3c. When joining the run section to the front of the main house section it helps to have a 2nd person pull the bottom of the house section down and towards the adjoining run section.

 

Fitting The Screws For The Eyelets:

There are 5 metal eyelets for the run and house sections of the Balmoral Hutch cover. You have a few options available to you. The easiest is simply to use a screw to hold up the cover.

Alternatively, you can fit the special fittings that have been supplied. There are two parts to these fitting; the plastic-tipped screw and metal part that goes into the woodwork.

The easiest way is to use a drill to create a pilot hole.

If you don't have a drill and suitable sized drill bit then you can use a screw and a screwdriver.

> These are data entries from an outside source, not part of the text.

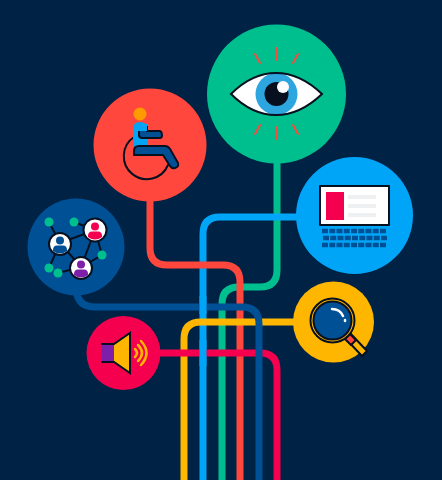
<!DOCTYPE html>
<html lang="en">
<head>
<meta charset="utf-8">
<title>Accessibility tree</title>
<style>
:root {
  --navy: #002244;
  --ink: #06101f;
  --green: #00bf8f;
  --red: #ff473d;
  --sky: #00a5f7;
  --blue: #005096;
  --yellow: #ffb600;
  --crimson: #f5004f;
  --purple: #7d1fa8;
  --white: #fff;
  --pale: #eef0f2;
}
html, body { margin: 0; background: var(--navy); overflow: hidden; }
svg { display: block; width: 442px; height: 480px; }
.stem { fill: none; stroke-width: 7; }
.outline { stroke: var(--ink); stroke-width: 2; stroke-linejoin: round; }
.line { fill: none; stroke: var(--ink); stroke-width: 2; stroke-linecap: round; }
.green { fill: var(--green); } .red { fill: var(--red); } .sky { fill: var(--sky); }
.blue { fill: var(--blue); } .yellow { fill: var(--yellow); } .crimson { fill: var(--crimson); }
.purple { fill: var(--purple); } .white { fill: var(--white); } .ink { fill: var(--ink); }
.s-green { stroke: var(--green); } .s-red { stroke: var(--red); } .s-sky { stroke: var(--sky); }
.s-blue { stroke: var(--blue); } .s-yellow { stroke: var(--yellow); } .s-crimson { stroke: var(--crimson); }
</style>
</head>
<body>
<svg viewBox="0 0 442 480" role="img" aria-label="Tree of accessibility icons: wheelchair, eye, laptop, network, magnifier and speaker">
  <defs>
    <g id="person">
      <circle cy="-3.5" r="4"/>
      <path d="M-7 7V6Q-7 1.500 -3 1.500H3Q7 1.500 7 6V7Q0 12 -7 7Z"/>
    </g>
    <g id="key-row">
      <path d="M0 0H64" stroke="#005096" stroke-width="4.500" stroke-dasharray="6 1.250"/>
    </g>
    <clipPath id="iris-clip"><path d="M231 94Q252 73 276 73T322 94Q300 115 276 115T231 94Z"/></clipPath>
  </defs>

  <rect width="442" height="480" fill="#002244"/>

  <g id="stems">
    <path class="stem s-green" d="M277 160V270Q277 287 260 287H239Q222 287 222 304V480"/>
    <path class="stem s-sky" d="M300 217H220Q203 217 203 234V480"/>
    <path class="stem s-red" d="M150 198V248Q150 265 167 265H223Q240 265 240 282V480"/>
    <path class="stem s-yellow" d="M296 322H201Q184 322 184 339V480"/>
    <path class="stem s-crimson" d="M156 353H260Q277 353 277 370V480"/>
    <path class="stem s-blue" d="M76 290Q78 307 95 307H242Q259 307 259 324V480"/>
    <path class="stem s-sky" d="M203 296V314M203 340V366"/>
  </g>

  <g id="wheelchair">
    <circle class="red" cx="150" cy="145" r="56.500"/>
    <path class="line" d="M134 137A23 23 0 1 0 168 165" stroke-width="2.500"/>
    <path class="sky" d="M133 148V129Q133 122 140 122Q147 122 147 129V148Z"/>
    <path class="blue outline" d="M134 155V151Q134 146 139 146H165Q168 146 170 149L178 163Q179 167 175 168Q172 169 170 166L163 155Z"/>
    <path class="blue outline" d="M139 126V135Q139 138 142 138H160Q162 138 162 135T160 131H147V126" stroke-width="1.500"/>
    <path class="sky" d="M136 124H147V131H138Z"/>
    <circle cx="140" cy="114" r="6.500" fill="#ff9b00"/>
  </g>

  <g id="eye">
    <circle class="green" cx="276.500" cy="94" r="69.500"/>
    <path class="white" d="M231 94Q252 73 276 73T322 94Q300 115 276 115T231 94Z"/>
    <g clip-path="url(#iris-clip)">
      <circle cx="276.500" cy="94" r="21" fill="#2da5df"/>
      <circle class="ink" cx="276.500" cy="94" r="12"/>
      <circle class="white" cx="283" cy="87" r="6"/>
    </g>
    <path class="line" d="M231 94Q252 73 276 73T322 94Q300 115 276 115T231 94Z"/>
    <path id="lashes" fill="none" stroke="#ff473d" stroke-width="2" stroke-linecap="round" d="M277 48V60M255 54L260 63M298 54L293 63M277 127V139M260 125L255 134M293 125L298 134"/>
  </g>

  <g id="laptop">
    <circle class="sky" cx="354.500" cy="215.500" r="58.500"/>
    <rect class="white outline" x="320" y="186" width="69" height="39"/>
    <rect class="crimson" x="326" y="192" width="18" height="28"/>
    <path d="M348 197H376M348 206H376M348 215H376" stroke="#eef0f2" stroke-width="4"/>
    <use href="#key-row" x="322" y="231"/>
    <use href="#key-row" x="323" y="238"/>
    <use href="#key-row" x="322" y="245"/>
  </g>

  <g id="network">
    <circle class="blue" cx="76" cy="247" r="48.500"/>
    <path class="line" stroke-width="1.500" d="M49 222L60 243L95 230L81 267L60 243L49 268M74 222L95 230L102 255L81 267L58 273"/>
    <g class="green">
      <circle cx="49" cy="222" r="4.500"/><circle cx="74" cy="222" r="4.500"/>
      <circle cx="49" cy="268" r="4.500"/><circle cx="58" cy="273" r="4.500"/>
      <circle cx="102" cy="255" r="4.500"/>
    </g>
    <g class="white outline" stroke-width="1">
      <circle cx="60" cy="244" r="11"/><circle cx="95" cy="230" r="11.500"/><circle cx="81" cy="268" r="11"/>
    </g>
    <use class="blue" href="#person" x="60" y="244"/>
    <use class="crimson" href="#person" x="95" y="230"/>
    <use class="purple" href="#person" x="81" y="268"/>
  </g>

  <g id="magnifier">
    <circle class="yellow" cx="333.500" cy="322" r="40.500"/>
    <path class="outline yellow" d="M345 338L350 333L367 351L362 356Z" stroke-width="1"/>
    <path class="red outline" d="M345 339L350 334L356 340L351 345Z"/>
    <circle class="yellow outline" cx="332.500" cy="320.500" r="22"/>
    <circle class="blue outline" cx="332.500" cy="320.500" r="19"/>
    <path d="M332 309Q340 309 343 316M345 320V321" fill="none" stroke="#fff" stroke-width="2.500" stroke-linecap="round"/>
  </g>

  <g id="speaker">
    <circle class="crimson" cx="123.500" cy="353" r="37"/>
    <rect class="purple" x="102" y="344" width="13" height="18"/>
    <path class="yellow" d="M114 344L130 333V373L114 362Z"/>
    <path class="line" d="M102 344H114L130 333V373L114 362H102"/>
    <path fill="none" stroke="#ffb600" stroke-width="2.500" stroke-linecap="round" d="M135 349Q139 353 135 357M138 345Q146 353 138 361M141 341Q152 353 141 365"/>
  </g>
</svg>
</body>
</html>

Simply screw and unscrew it a few times to start to make the pilot hole and then using the tip of the screwdriver create the hole.

Next, you will need to push the metal part of the fitting into the hole you have created and then using a hammer carefully tap it into place.

Important: Make sure you support the panel from behind when you are hammering. You don't need to use excessive force. If the hole is big enough it will go in without too much effort.

Next, attach the plastic screw.

In total, there are 5 eyelets strategically positioned around your hutch. Two on the main housing section (front and back), one at the end of the run, and two more in the middle of the front and back run panels. We recommend you make use of all 5 so your cover is fully supported.

 

Manufacturers And Our Recommendations:

1. In warm weather, your hutch can get dangerously hot if the cover is left on. We recommend that you remove your cover during warm weather.

2. We also recommend that you allow your cover and hutch to air out regularly, especially after long periods of wet or damp weather. Failure to do so can result in a build-up of mould and cause the cover to degrade at a much faster pace.

3. During periods of prolonged rain, the hutch cover will become saturated and the inside of the cover can become wet. To prolong the life and enhances the performance of your hutch cover especially during wet periods the manufacturer recommends Nikwax.